Records from a data collection:
══════

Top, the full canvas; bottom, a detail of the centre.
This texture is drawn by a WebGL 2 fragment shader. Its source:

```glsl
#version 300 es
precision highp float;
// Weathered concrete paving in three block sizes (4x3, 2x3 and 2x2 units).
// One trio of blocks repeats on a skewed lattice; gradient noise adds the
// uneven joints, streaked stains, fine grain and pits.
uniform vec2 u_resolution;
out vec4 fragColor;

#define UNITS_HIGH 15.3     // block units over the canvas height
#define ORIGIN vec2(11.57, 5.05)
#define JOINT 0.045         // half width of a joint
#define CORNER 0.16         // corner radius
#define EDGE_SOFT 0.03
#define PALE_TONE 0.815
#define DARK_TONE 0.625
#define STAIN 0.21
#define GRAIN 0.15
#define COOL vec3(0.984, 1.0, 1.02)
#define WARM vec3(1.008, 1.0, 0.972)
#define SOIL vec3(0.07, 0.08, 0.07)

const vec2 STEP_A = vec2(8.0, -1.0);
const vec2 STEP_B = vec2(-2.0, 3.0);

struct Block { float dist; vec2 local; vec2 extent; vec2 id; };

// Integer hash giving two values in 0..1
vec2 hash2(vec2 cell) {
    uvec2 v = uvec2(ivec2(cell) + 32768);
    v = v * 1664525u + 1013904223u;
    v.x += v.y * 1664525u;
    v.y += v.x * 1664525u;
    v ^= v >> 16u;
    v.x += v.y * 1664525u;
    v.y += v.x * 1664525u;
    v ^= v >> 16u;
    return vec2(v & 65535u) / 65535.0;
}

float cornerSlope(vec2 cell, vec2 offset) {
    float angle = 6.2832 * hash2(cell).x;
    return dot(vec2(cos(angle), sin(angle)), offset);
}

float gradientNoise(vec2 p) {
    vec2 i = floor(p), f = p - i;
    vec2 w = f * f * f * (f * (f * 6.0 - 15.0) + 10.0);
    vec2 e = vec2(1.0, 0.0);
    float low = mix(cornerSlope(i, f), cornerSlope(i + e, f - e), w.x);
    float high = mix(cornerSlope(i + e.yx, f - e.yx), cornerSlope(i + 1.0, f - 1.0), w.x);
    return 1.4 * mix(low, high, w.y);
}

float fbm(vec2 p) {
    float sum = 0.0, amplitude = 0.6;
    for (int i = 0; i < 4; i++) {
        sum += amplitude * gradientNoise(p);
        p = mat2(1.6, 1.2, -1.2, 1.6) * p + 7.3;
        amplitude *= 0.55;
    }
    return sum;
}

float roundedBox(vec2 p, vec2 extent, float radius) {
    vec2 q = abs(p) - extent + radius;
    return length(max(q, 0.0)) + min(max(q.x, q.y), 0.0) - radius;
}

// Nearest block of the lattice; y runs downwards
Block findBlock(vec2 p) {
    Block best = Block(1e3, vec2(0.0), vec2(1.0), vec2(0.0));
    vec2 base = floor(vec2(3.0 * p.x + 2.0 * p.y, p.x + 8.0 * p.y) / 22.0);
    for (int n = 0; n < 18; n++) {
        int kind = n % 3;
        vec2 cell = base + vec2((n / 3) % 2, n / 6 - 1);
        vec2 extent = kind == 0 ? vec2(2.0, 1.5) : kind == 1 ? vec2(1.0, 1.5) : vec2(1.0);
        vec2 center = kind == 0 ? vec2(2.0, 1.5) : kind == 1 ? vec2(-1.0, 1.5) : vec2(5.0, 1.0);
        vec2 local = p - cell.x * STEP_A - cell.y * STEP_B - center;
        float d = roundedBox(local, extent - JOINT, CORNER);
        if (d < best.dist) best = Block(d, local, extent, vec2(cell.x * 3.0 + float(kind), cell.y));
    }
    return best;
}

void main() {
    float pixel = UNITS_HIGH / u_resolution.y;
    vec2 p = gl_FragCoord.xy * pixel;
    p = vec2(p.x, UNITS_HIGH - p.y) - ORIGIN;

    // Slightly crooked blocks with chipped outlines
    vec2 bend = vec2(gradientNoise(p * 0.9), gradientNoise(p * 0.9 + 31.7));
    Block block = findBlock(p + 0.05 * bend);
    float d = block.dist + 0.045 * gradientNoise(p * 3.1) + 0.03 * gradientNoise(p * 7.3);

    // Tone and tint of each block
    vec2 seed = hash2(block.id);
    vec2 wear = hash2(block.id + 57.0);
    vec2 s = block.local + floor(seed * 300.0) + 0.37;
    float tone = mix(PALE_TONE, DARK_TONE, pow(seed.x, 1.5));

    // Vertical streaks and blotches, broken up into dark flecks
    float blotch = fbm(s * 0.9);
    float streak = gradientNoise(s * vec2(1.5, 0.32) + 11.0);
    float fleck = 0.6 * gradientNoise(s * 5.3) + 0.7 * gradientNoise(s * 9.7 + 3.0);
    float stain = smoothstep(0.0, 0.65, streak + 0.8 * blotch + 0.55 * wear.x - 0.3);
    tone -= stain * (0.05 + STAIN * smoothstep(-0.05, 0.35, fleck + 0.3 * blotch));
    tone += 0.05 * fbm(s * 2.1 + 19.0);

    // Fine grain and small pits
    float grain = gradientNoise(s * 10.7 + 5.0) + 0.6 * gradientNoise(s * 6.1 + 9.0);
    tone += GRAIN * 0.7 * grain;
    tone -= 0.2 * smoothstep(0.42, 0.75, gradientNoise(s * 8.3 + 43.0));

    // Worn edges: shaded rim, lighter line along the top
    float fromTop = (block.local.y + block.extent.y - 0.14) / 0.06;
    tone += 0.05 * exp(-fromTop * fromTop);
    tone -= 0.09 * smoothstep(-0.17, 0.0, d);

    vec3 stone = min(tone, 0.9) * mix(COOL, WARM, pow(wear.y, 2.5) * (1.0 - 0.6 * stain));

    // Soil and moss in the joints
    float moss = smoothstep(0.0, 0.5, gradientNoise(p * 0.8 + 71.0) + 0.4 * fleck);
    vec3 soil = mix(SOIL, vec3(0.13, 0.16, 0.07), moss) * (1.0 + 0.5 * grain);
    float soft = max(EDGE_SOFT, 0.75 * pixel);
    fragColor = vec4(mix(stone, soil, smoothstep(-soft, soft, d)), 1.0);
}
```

══════

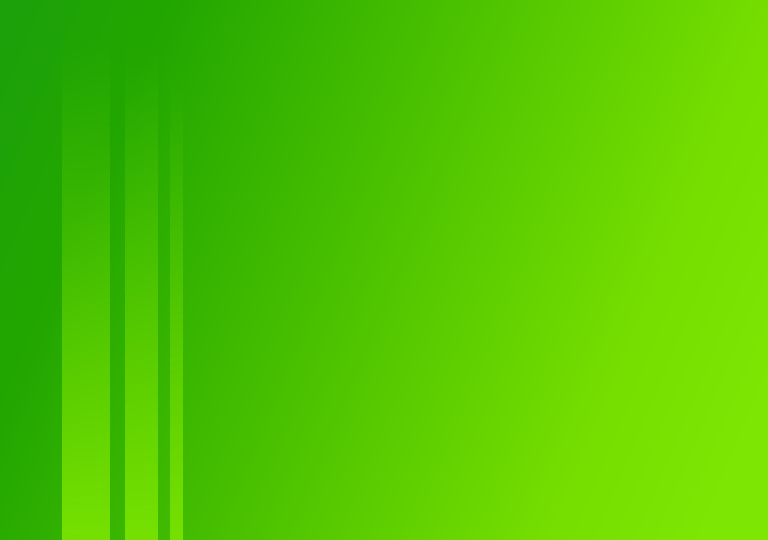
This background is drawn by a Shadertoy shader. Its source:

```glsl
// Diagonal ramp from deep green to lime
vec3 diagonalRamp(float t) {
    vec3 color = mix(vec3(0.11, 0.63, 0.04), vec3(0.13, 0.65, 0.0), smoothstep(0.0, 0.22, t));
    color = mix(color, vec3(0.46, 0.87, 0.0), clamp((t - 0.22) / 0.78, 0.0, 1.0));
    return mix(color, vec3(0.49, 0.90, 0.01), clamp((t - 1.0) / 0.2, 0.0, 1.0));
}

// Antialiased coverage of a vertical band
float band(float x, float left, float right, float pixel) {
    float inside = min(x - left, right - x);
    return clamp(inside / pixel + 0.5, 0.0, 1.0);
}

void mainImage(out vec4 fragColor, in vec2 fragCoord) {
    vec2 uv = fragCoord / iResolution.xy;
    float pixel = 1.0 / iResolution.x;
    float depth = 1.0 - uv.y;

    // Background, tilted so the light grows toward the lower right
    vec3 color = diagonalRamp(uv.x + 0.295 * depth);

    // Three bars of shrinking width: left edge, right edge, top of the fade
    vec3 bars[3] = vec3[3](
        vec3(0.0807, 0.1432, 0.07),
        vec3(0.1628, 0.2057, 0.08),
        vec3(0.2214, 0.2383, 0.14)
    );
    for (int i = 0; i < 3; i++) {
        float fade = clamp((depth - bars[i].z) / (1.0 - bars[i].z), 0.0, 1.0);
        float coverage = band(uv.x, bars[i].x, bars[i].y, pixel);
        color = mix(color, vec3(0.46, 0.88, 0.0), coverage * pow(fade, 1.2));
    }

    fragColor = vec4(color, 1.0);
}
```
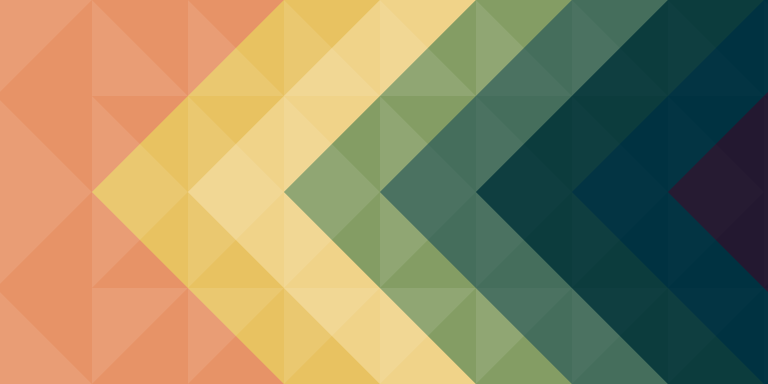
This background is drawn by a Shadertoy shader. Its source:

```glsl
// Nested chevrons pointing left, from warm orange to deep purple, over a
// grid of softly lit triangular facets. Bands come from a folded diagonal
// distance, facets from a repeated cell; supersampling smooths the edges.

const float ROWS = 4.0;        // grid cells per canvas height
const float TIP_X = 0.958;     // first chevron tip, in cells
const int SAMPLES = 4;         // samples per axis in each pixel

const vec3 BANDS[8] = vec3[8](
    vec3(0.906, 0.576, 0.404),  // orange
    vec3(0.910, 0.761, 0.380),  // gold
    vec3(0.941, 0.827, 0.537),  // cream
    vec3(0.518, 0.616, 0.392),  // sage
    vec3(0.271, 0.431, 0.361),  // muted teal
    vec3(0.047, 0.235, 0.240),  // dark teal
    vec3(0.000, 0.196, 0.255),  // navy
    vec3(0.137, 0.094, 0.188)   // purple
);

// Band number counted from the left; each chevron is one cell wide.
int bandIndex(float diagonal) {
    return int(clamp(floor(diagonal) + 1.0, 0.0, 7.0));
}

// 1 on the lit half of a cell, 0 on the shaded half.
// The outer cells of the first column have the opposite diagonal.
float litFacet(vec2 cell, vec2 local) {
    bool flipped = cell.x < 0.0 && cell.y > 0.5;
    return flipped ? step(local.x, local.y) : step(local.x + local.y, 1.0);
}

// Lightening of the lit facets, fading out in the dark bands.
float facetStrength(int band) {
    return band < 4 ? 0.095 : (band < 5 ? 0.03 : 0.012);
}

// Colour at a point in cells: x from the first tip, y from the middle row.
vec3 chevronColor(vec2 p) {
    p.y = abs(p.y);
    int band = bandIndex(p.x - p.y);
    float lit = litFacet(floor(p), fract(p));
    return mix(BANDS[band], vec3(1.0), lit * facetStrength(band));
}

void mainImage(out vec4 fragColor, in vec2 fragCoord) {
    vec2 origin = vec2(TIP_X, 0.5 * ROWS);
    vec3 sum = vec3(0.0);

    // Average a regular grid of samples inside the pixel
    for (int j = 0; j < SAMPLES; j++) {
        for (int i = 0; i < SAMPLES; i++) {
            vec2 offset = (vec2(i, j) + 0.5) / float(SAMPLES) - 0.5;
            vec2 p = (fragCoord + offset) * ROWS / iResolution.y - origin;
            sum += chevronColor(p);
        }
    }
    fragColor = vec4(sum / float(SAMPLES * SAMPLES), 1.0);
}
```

══════

- _YOUR INSTRUCTIONS_:
If a line in the records above has the word "first", copy it out.

- _RESPONSE TO THE EXERCISE_:
const float TIP_X = 0.958;     // first chevron tip, in cells
// The outer cells of the first column have the opposite diagonal.
// Colour at a point in cells: x from the first tip, y from the middle row.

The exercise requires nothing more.